Applying the boundary condition at $t = 0$ we get,
  E = L\dfrac{{di}}{{dt}} \\
   \Rightarrow di = \dfrac{E}{L} \times dt \\
Upon integration within the limits of $0 \to {t_o}$ we get,
   \Rightarrow {\smallint _0}^{{I_{{t_o}}}}di = {\smallint _0}^{{t_o}}\dfrac{E}{L} \times dt \\
   \Rightarrow {I_{{t_o}}} = \dfrac{E}{L}{t_o} \\
This linear variation is from $t$ to ${t_o}$.
Now, applying the boundary conditions at $t > {t_o}$ having limits of ${t_o} \to \infty $ we get,
  E = L\dfrac{{di}}{{dt}} \\
   \Rightarrow di = \dfrac{E}{L} \times dt \\
   \Rightarrow {\smallint _{{I_{{t_o}}}}}^\infty di = {\smallint ^\infty }_{{t_o}}\dfrac{E}{L} \times dt \\
   \Rightarrow {I_\infty } - {I_{{t_o}}} = \dfrac{E}{L}({t_\infty } - {t_o}) \\
Which is impossible.
Therefore $L\dfrac{{di}}{{dt}} = 0$ is considered.
This is a constant and therefore there is no variation in inductor current with time.
In conclusion, the correct graph is option A.

Note:The first boundary condition is not $t = 0$. It ranges from $t = 0$ to $t = {t_o}$. Similarly, the second one is also a range, that is, $t = {t_o}$ to $t = {t_\infty }$. Calculations are made to be considered in a given time period and not just at a particular instant of time.

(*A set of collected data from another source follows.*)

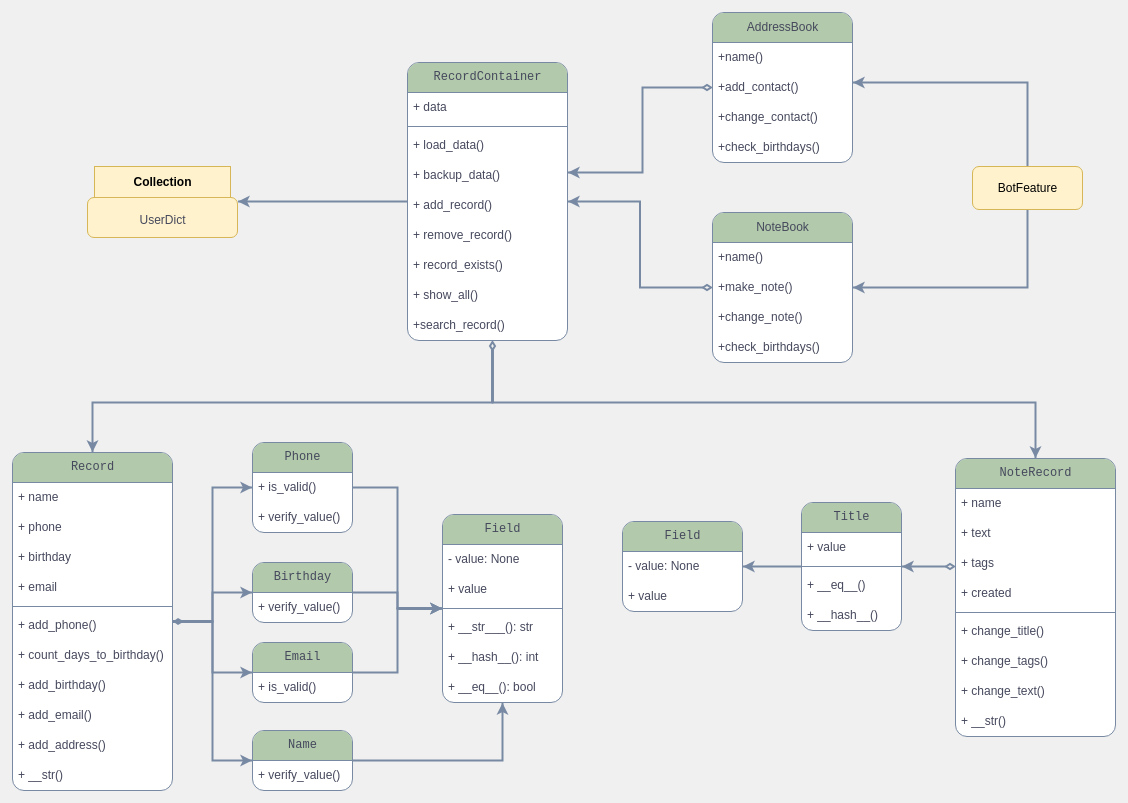
<!DOCTYPE html>
<html lang="en">
<head>
<meta charset="utf-8">
<title>Class diagram</title>
<style>
:root {
  --canvas: #f0f0f0;
  --line: #788aa3;
  --head: #b2c9ab;
  --text: #46495d;
  --paper: #fff;
  --note: #fff2cc;
  --note-line: #d6b656;
}
* { box-sizing: border-box; margin: 0; padding: 0; }
html, body { width: 1128px; height: 803px; overflow: hidden; background: var(--canvas); }
.diagram {
  position: relative; width: 1128px; height: 803px; overflow: hidden;
  background: var(--canvas); color: var(--text);
  font: 12px "Liberation Sans", Arial, sans-serif;
}
.links { position: absolute; left: 0; top: 0; }
.class {
  position: absolute; left: var(--x); top: var(--y); width: var(--w);
  display: flex; flex-direction: column; overflow: hidden;
  background: var(--paper); border: 1px solid var(--line); border-radius: 12px;
}
.class h2 {
  height: 30px; line-height: 29px; text-align: center;
  font: 400 12px/29px "Liberation Mono", "Courier New", monospace;
  background: var(--head); border-bottom: 1px solid var(--line);
}
.class h2.sans { font-family: "Liberation Sans", Arial, sans-serif; }
.class ul { list-style: none; }
.class li { height: 30px; line-height: 29px; padding-left: 5px; white-space: nowrap; }
.class ul:last-child { margin-bottom: -1px; }
.class ul + ul { margin-top: 3px; padding-top: 4px; border-top: 1px solid var(--line); }
.note {
  position: absolute; left: var(--x); top: var(--y); width: var(--w); height: var(--h);
  display: flex; align-items: center; justify-content: center;
  background: var(--note); border: 1px solid var(--note-line); border-radius: 7px;
}
.note.tab { border-radius: 0; font-weight: 700; color: #000; }
.note.dark { color: #000; }
.note.body { padding-top: 4px; }
</style>
</head>
<body>
<main class="diagram">

  <section class="class" style="--x:407px;--y:62px;--w:161px">
    <h2>RecordContainer</h2>
    <ul><li>+ data</li></ul>
    <ul><li>+ load_data()</li><li>+ backup_data()</li><li>+ add_record()</li><li>+ remove_record()</li><li>+ record_exists()</li><li>+ show_all()</li><li>+search_record()</li></ul>
  </section>

  <section class="class" style="--x:712px;--y:12px;--w:141px">
    <h2 class="sans">AddressBook</h2>
    <ul><li>+name()</li><li>+add_contact()</li><li>+change_contact()</li><li>+check_birthdays()</li></ul>
  </section>

  <section class="class" style="--x:712px;--y:212px;--w:141px">
    <h2 class="sans">NoteBook</h2>
    <ul><li>+name()</li><li>+make_note()</li><li>+change_note()</li><li>+check_birthdays()</li></ul>
  </section>

  <section class="class" style="--x:12px;--y:452px;--w:161px">
    <h2>Record</h2>
    <ul><li>+ name</li><li>+ phone</li><li>+ birthday</li><li>+ email</li></ul>
    <ul><li>+ add_phone()</li><li>+ count_days_to_birthday()</li><li>+ add_birthday()</li><li>+ add_email()</li><li>+ add_address()</li><li>+ __str()</li></ul>
  </section>

  <section class="class" style="--x:252px;--y:442px;--w:101px">
    <h2>Phone</h2>
    <ul><li>+ is_valid()</li><li>+ verify_value()</li></ul>
  </section>

  <section class="class" style="--x:252px;--y:562px;--w:101px">
    <h2>Birthday</h2>
    <ul><li>+ verify_value()</li></ul>
  </section>

  <section class="class" style="--x:252px;--y:642px;--w:101px">
    <h2>Email</h2>
    <ul><li>+ is_valid()</li></ul>
  </section>

  <section class="class" style="--x:252px;--y:730px;--w:101px">
    <h2>Name</h2>
    <ul><li>+ verify_value()</li></ul>
  </section>

  <section class="class" style="--x:442px;--y:514px;--w:121px">
    <h2>Field</h2>
    <ul><li>- value: None</li><li>+ value</li></ul>
    <ul><li>+ __str___(): str</li><li>+ __hash__(): int</li><li>+ __eq__(): bool</li></ul>
  </section>

  <section class="class" style="--x:622px;--y:521px;--w:121px">
    <h2>Field</h2>
    <ul><li>- value: None</li><li>+ value</li></ul>
  </section>

  <section class="class" style="--x:801px;--y:502px;--w:101px">
    <h2>Title</h2>
    <ul><li>+ value</li></ul>
    <ul><li>+ __eq__()</li><li>+ __hash__()</li></ul>
  </section>

  <section class="class" style="--x:955px;--y:458px;--w:161px">
    <h2>NoteRecord</h2>
    <ul><li>+ name</li><li>+ text</li><li>+ tags</li><li>+ created</li></ul>
    <ul><li>+ change_title()</li><li>+ change_tags()</li><li>+ change_text()</li><li>+ __str()</li></ul>
  </section>

  <div class="note tab" style="--x:94px;--y:166px;--w:137px;--h:32px">Collection</div>
  <div class="note body" style="--x:87px;--y:197px;--w:151px;--h:41px">UserDict</div>
  <div class="note dark" style="--x:972px;--y:166px;--w:111px;--h:44px">BotFeature</div>

  <svg class="links" width="1128" height="803" viewBox="0 0 1128 803" aria-hidden="true">
    <defs>
      <marker id="arrow" markerUnits="userSpaceOnUse" markerWidth="14" markerHeight="14" refX="12" refY="7" orient="auto">
        <path d="M12 7L0 1L3 7L0 13Z" fill="#788aa3"/>
      </marker>
      <path id="diamond" d="M1 0L5 -2.5L9 0L5 2.5Z" fill="#f0f0f0" stroke="#788aa3" stroke-width="2"/>
    </defs>
    <g fill="none" stroke="#788aa3" stroke-width="2">
      <g marker-end="url(#arrow)">
        <path d="M407 201.5H238"/>
        <path d="M703 87.5H642.5V172.5H568"/>
        <path d="M703 287.5H640V201.5H568"/>
        <path d="M1027.5 166V82.5H853"/>
        <path d="M1027.5 210V287.5H853"/>
        <path d="M492.5 350V402.5H92.5V452"/>
        <path d="M492.5 350V402.5H1035.5V458"/>
        <path d="M182 621.5H212.5V487.5H252"/>
        <path d="M182 621.5H212.5V592.5H252"/>
        <path d="M182 621.5H212.5V672.5H252"/>
        <path d="M182 621.5H212.5V760.5H252"/>
        <path d="M353 487.5H397.5V608.5H442"/>
        <path d="M353 592.5H397.5V608.5H442"/>
        <path d="M353 672.5H397.5V608.5H442"/>
        <path d="M353 760.5H502.5V703"/>
        <path d="M801 566.5H743"/>
        <path d="M946 566.5H902"/>
      </g>
      <path d="M173 621.5H213M397 608.5H434M492.5 350V402" stroke-width="2.8"/>
    </g>
    <use href="#diamond" x="702" y="87.5"/>
    <use href="#diamond" x="702" y="287.5"/>
    <use href="#diamond" x="945" y="566.5"/>
    <use href="#diamond" transform="translate(492.5 341) rotate(90)"/>
    <path d="M173 621.5L178 618L184 621.5L178 625Z" fill="#788aa3"/>
  </svg>
</main>
</body>
</html>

Additional information: A LR circuit is a circuit having a combination of inductor(s) and resistor(s). In AC circuits, they reduce voltage and in DC circuits, the inductor acts as a static resistance. Therefore, the circuit given in the above problem has DC connection because no resistor is present.